## TASK TO CARRY OUT
Lines with the string "moveY" are to be identified in the listing and copied.

## RECORD EXCERPTS
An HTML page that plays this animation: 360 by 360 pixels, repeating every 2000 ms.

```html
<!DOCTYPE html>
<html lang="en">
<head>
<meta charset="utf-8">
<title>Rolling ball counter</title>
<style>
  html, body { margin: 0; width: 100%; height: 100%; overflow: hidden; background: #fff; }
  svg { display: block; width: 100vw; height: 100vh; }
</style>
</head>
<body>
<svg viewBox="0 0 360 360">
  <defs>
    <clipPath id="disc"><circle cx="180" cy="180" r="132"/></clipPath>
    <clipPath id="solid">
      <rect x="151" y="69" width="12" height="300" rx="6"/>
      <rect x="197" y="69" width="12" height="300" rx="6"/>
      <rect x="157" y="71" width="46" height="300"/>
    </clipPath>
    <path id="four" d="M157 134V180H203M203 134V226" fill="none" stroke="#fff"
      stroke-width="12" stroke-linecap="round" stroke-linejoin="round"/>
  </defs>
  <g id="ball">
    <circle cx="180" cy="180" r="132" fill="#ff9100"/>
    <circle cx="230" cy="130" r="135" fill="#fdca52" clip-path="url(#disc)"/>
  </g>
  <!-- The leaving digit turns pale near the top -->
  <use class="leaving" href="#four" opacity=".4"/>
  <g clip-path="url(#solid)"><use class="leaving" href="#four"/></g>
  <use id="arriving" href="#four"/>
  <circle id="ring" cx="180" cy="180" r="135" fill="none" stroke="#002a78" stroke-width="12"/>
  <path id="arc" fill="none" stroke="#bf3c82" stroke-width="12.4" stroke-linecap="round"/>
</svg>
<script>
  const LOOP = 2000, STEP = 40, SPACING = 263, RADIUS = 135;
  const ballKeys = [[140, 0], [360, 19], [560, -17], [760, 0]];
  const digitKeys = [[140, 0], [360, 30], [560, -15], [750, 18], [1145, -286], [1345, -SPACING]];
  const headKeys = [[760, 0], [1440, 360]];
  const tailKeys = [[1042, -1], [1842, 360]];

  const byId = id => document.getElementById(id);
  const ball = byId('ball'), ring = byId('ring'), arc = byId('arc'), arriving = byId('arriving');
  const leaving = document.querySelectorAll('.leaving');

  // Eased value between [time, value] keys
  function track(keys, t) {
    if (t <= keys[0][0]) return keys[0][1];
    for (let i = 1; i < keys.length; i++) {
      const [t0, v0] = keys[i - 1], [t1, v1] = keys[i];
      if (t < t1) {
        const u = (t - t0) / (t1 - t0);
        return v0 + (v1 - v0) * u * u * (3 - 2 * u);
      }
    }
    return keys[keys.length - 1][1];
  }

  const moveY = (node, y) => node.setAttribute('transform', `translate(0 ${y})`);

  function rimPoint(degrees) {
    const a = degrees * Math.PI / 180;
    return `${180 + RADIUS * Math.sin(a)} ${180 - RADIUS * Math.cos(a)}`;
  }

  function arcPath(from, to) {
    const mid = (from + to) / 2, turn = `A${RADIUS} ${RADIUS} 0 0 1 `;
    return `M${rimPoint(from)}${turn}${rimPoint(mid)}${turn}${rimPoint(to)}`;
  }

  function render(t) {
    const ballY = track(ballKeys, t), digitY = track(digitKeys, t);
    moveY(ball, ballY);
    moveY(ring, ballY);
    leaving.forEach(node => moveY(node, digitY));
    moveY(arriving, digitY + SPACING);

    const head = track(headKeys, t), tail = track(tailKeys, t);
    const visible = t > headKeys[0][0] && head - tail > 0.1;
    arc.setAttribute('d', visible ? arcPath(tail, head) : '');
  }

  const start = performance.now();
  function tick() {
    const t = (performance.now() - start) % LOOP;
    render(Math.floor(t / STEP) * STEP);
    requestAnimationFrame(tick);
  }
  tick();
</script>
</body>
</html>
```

## RESULT BELOW
  const moveY = (node, y) => node.setAttribute('transform', `translate(0 ${y})`);
    moveY(ball, ballY);
    moveY(ring, ballY);
    leaving.forEach(node => moveY(node, digitY));
    moveY(arriving, digitY + SPACING);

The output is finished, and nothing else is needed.